Although cryptocurrencies are mostly owned as an investment vehicle, their future lies in being used as actual currency, particularly in poorer countries where they can compete with unstable fiat currencies. As regulators clamp down on market manipulation, these virtual assets could become more palatable to consumers and merchants. Price stability will be welcomed by people who strive to use bitcoin for day-to-day purchases.

Dampening volatility may also make the crypto asset class less frightening to institutional investors. From investment banks to pension funds, managers have been pressed by clients about whether they’re getting involved in the virtual currency industry. Though managers have been hesitant—and in some cases, prohibited from—buying into cryptocurrencies, as digital assets are increasingly regulated like other financial instruments, they may become part of growth-oriented portfolios.

While price swings are exciting and attract speculation, the gradual increases in price and adoption will be key if bitcoin is to ever compete with traditional currencies.
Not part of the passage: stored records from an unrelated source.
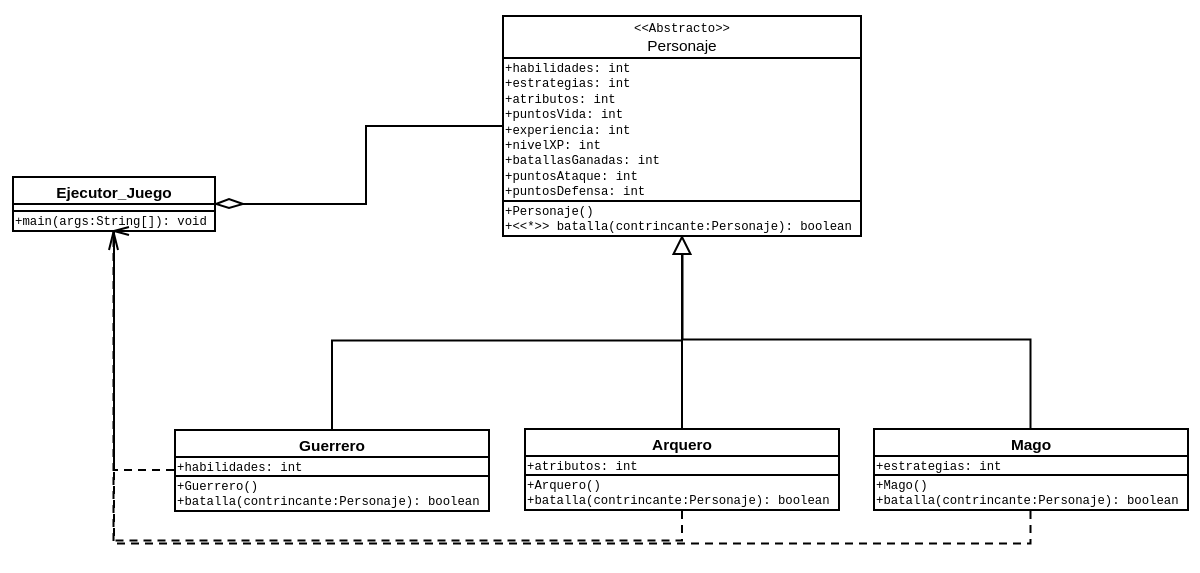
<!DOCTYPE html>
<html lang="es">
<head>
<meta charset="utf-8">
<title>Diagrama de clases: Personaje</title>
<style>
  :root {
    --ink: #000;
    --paper: #fff;
    --stroke: 2px;
    --mono: "Liberation Mono", monospace;
    --sans: "Liberation Sans", sans-serif;
  }
  * { box-sizing: border-box; margin: 0; padding: 0; }
  body { background: var(--paper); overflow: hidden; }
  .diagram {
    position: relative;
    width: 1200px;
    height: 573px;
    overflow: hidden;
    background: var(--paper);
    color: var(--ink);
  }
  .class-box {
    position: absolute;
    display: grid;
    border: var(--stroke) solid var(--ink);
    background: var(--paper);
  }
  .class-name {
    padding-top: 6px;
    text-align: center;
    font: 700 15.4px/18px var(--sans);
  }
  .class-name h2 { font: inherit; }
  .abstract .class-name { padding-top: 5px; font-weight: 400; }
  .stereotype { font: 12.3px/15.4px var(--mono); }
  .members {
    padding: 3px 0 0 1px;
    border-top: var(--stroke) solid var(--ink);
    list-style: none;
    white-space: nowrap;
    font: 12.3px/15.4px var(--mono);
  }
  .members.empty { padding: 0; }

  .personaje { left: 502px; top: 15px; width: 360px; height: 222px; grid-template-rows: 40px 143px 35px; }
  .ejecutor { left: 12px; top: 176px; width: 204px; height: 56px; grid-template-rows: 25px 7px 20px; }
  .subclass { width: 316px; height: 83px; grid-template-rows: 25px 19px 35px; }
  .guerrero { left: 174px; top: 429px; }
  .arquero { left: 524px; top: 428px; }
  .mago { left: 873px; top: 428px; }

  .connectors { position: absolute; left: 0; top: 0; }
  .connectors g { fill: none; stroke: var(--ink); stroke-width: 2; }
  .connectors .head { fill: var(--paper); }
  .connectors .dashed { stroke-dasharray: 8 6; }
</style>
</head>
<body>
<main class="diagram">
  <article class="class-box abstract personaje">
    <header class="class-name">
      <p class="stereotype">&lt;&lt;Abstracto&gt;&gt;</p>
      <h2>Personaje</h2>
    </header>
    <ul class="members">
      <li>+habilidades: int</li>
      <li>+estrategias: int</li>
      <li>+atributos: int</li>
      <li>+puntosVida: int</li>
      <li>+experiencia: int</li>
      <li>+nivelXP: int</li>
      <li>+batallasGanadas: int</li>
      <li>+puntosAtaque: int</li>
      <li>+puntosDefensa: int</li>
    </ul>
    <ul class="members">
      <li>+Personaje()</li>
      <li>+&lt;&lt;*&gt;&gt; batalla(contrincante:Personaje): boolean</li>
    </ul>
  </article>

  <article class="class-box ejecutor">
    <header class="class-name"><h2>Ejecutor_Juego</h2></header>
    <div class="members empty"></div>
    <ul class="members">
      <li>+main(args:String[]): void</li>
    </ul>
  </article>

  <article class="class-box subclass guerrero">
    <header class="class-name"><h2>Guerrero</h2></header>
    <ul class="members">
      <li>+habilidades: int</li>
    </ul>
    <ul class="members">
      <li>+Guerrero()</li>
      <li>+batalla(contrincante:Personaje): boolean</li>
    </ul>
  </article>

  <article class="class-box subclass arquero">
    <header class="class-name"><h2>Arquero</h2></header>
    <ul class="members">
      <li>+atributos: int</li>
    </ul>
    <ul class="members">
      <li>+Arquero()</li>
      <li>+batalla(contrincante:Personaje): boolean</li>
    </ul>
  </article>

  <article class="class-box subclass mago">
    <header class="class-name"><h2>Mago</h2></header>
    <ul class="members">
      <li>+estrategias: int</li>
    </ul>
    <ul class="members">
      <li>+Mago()</li>
      <li>+batalla(contrincante:Personaje): boolean</li>
    </ul>
  </article>

  <svg class="connectors" width="1200" height="573" viewBox="0 0 1200 573" aria-hidden="true">
    <g class="aggregation">
      <polyline points="243,204 366,204 366,126 503,126"/>
      <polygon class="head" points="216,204 229,199 243,204 229,208"/>
    </g>
    <g class="inheritance">
      <polyline points="332,430 332,340.5 682,340.5 682,254"/>
      <polyline points="1030.5,429 1030.5,339.5 682.5,339.5 682.5,254"/>
      <line x1="682" y1="254" x2="682" y2="429"/>
      <polygon class="head" points="682,237 690.5,254 673.5,254"/>
    </g>
    <g class="dependency">
      <polyline class="dashed" points="174,470 114,470 114,232"/>
      <polyline class="dashed" points="682,511 682,540.5 114,540.5 114,232"/>
      <polyline class="dashed" points="1030.5,511 1030.5,543.5 113.5,543.5 113.5,232"/>
      <polyline points="109,250 113.5,232 118,250"/>
      <polyline points="129,227 114,231 129,235"/>
    </g>
  </svg>
</main>
</body>
</html>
What you need to know—and why

Digital Asset has a new CEO. Yuval Rooz, who previously served as CFO and COO, was named the new head of the enterprise blockchain company, replacing Blythe Masters. Founded in 2014 and supported by high-profile investors like JP Morgan and Accenture, Digital Asset is developing a distributed ledger for the Australian Securities Exchange’s post-trade processing system. The system, which raised concerns that it’s being rolled out hastily, is anticipated in early 2021, a Digital Asset spokesperson confirmed.

Takeaway: Digital Asset has suffered worrying departures in recent months, which may cast a shadow over the prospective ASX implementation. Masters, a Wall Street legend who helped devise credit-default swaps, left Digital Asset in December citing “personal reasons.” Since then, the firm has also lost the product manager for its proprietary Digital Asset Modeling Language (DAML), the head of its European division, and its CTO—the firm’s second in six months. ➡️

Please send news, tips, and consultation papers to Today’s Private Key was written by Matthew De Silva, and edited by Oliver Staley. Don’t inquire why or whither, but just enjoy your ice cream while it’s on your plate.